## Your goal
Copy out, word for word, the lines from the start of the data below through the line containing "81V120M92.5 367V452M297.5 193V216M297.5", and no others.

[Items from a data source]
┌────────
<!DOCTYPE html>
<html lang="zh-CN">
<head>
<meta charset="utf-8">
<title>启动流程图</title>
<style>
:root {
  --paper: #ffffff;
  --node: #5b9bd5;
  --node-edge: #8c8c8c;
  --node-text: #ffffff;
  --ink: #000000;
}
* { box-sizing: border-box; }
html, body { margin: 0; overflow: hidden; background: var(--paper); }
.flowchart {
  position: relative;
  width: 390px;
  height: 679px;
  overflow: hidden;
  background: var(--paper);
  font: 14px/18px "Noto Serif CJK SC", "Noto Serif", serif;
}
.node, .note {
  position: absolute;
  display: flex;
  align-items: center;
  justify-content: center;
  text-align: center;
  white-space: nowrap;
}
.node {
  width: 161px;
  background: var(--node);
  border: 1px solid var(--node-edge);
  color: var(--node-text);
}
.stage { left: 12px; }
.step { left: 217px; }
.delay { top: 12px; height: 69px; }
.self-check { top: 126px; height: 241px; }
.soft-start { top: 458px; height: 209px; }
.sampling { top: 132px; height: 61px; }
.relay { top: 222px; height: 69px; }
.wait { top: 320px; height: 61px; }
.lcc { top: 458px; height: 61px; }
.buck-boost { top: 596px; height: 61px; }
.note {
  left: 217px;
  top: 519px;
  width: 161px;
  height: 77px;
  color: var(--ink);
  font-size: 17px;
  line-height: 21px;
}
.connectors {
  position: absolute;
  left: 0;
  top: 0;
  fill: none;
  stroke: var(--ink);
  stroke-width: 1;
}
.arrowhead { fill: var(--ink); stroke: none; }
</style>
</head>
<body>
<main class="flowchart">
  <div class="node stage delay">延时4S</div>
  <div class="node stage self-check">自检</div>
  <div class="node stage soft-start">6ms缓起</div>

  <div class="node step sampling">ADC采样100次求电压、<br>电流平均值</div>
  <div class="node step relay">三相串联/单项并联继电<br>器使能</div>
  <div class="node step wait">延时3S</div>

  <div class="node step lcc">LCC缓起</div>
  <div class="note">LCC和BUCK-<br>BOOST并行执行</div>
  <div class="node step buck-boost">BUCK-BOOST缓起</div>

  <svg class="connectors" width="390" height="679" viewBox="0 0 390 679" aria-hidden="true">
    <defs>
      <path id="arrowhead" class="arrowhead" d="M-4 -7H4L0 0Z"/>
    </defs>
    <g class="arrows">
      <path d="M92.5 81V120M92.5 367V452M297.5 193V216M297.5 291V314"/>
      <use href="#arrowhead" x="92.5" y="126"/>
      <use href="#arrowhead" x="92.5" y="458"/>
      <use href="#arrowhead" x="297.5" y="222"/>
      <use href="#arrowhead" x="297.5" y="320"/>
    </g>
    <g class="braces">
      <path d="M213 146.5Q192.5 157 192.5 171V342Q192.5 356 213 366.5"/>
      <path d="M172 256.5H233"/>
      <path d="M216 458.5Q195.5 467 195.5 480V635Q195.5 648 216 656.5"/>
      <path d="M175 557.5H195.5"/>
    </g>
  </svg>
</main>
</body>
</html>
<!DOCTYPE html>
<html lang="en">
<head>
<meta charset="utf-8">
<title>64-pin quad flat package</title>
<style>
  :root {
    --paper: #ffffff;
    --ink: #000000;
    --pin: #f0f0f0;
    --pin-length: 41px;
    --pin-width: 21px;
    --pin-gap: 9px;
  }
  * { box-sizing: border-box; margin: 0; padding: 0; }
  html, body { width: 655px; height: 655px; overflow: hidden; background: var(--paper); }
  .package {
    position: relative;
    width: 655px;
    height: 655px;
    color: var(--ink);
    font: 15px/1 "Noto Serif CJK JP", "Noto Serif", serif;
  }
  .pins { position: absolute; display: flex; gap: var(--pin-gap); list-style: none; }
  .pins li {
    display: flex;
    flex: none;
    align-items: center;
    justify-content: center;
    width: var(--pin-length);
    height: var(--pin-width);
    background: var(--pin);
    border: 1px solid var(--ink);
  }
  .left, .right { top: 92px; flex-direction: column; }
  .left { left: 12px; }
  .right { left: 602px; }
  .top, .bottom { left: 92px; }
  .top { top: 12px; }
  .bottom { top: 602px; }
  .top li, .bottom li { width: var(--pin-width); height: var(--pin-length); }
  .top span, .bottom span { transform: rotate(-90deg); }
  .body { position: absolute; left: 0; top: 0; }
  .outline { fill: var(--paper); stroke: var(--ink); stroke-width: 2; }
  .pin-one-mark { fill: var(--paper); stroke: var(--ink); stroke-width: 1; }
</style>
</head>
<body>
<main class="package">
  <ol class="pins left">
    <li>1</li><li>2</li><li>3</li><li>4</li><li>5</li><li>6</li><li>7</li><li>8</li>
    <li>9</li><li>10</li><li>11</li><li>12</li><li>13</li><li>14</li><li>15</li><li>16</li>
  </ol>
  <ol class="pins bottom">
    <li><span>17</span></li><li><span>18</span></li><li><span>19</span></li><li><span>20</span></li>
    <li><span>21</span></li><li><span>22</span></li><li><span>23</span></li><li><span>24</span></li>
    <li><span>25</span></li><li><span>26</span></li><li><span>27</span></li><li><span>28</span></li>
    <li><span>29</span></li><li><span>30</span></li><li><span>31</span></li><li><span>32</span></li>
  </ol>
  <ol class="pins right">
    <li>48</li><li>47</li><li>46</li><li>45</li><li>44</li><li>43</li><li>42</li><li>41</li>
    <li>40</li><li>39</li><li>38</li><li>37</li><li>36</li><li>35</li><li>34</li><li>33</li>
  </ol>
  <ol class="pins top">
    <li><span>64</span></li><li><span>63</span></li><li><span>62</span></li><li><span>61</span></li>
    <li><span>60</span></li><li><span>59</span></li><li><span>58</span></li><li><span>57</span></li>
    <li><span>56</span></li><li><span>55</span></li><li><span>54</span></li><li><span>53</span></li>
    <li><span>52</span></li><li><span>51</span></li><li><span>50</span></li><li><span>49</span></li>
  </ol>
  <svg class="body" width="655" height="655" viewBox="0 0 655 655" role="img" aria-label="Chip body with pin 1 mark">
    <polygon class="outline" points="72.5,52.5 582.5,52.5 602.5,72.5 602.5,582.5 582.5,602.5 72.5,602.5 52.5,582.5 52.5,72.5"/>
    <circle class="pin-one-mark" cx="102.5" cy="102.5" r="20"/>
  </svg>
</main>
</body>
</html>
└────────
## Answer area
<!DOCTYPE html>
<html lang="zh-CN">
<head>
<meta charset="utf-8">
<title>启动流程图</title>
<style>
:root {
  --paper: #ffffff;
  --node: #5b9bd5;
  --node-edge: #8c8c8c;
  --node-text: #ffffff;
  --ink: #000000;
}
* { box-sizing: border-box; }
html, body { margin: 0; overflow: hidden; background: var(--paper); }
.flowchart {
  position: relative;
  width: 390px;
  height: 679px;
  overflow: hidden;
  background: var(--paper);
  font: 14px/18px "Noto Serif CJK SC", "Noto Serif", serif;
}
.node, .note {
  position: absolute;
  display: flex;
  align-items: center;
  justify-content: center;
  text-align: center;
  white-space: nowrap;
}
.node {
  width: 161px;
  background: var(--node);
  border: 1px solid var(--node-edge);
  color: var(--node-text);
}
.stage { left: 12px; }
.step { left: 217px; }
.delay { top: 12px; height: 69px; }
.self-check { top: 126px; height: 241px; }
.soft-start { top: 458px; height: 209px; }
.sampling { top: 132px; height: 61px; }
.relay { top: 222px; height: 69px; }
.wait { top: 320px; height: 61px; }
.lcc { top: 458px; height: 61px; }
.buck-boost { top: 596px; height: 61px; }
.note {
  left: 217px;
  top: 519px;
  width: 161px;
  height: 77px;
  color: var(--ink);
  font-size: 17px;
  line-height: 21px;
}
.connectors {
  position: absolute;
  left: 0;
  top: 0;
  fill: none;
  stroke: var(--ink);
  stroke-width: 1;
}
.arrowhead { fill: var(--ink); stroke: none; }
</style>
</head>
<body>
<main class="flowchart">
  <div class="node stage delay">延时4S</div>
  <div class="node stage self-check">自检</div>
  <div class="node stage soft-start">6ms缓起</div>

  <div class="node step sampling">ADC采样100次求电压、<br>电流平均值</div>
  <div class="node step relay">三相串联/单项并联继电<br>器使能</div>
  <div class="node step wait">延时3S</div>

  <div class="node step lcc">LCC缓起</div>
  <div class="note">LCC和BUCK-<br>BOOST并行执行</div>
  <div class="node step buck-boost">BUCK-BOOST缓起</div>

  <svg class="connectors" width="390" height="679" viewBox="0 0 390 679" aria-hidden="true">
    <defs>
      <path id="arrowhead" class="arrowhead" d="M-4 -7H4L0 0Z"/>
    </defs>
    <g class="arrows">
      <path d="M92.5 81V120M92.5 367V452M297.5 193V216M297.5 291V314"/>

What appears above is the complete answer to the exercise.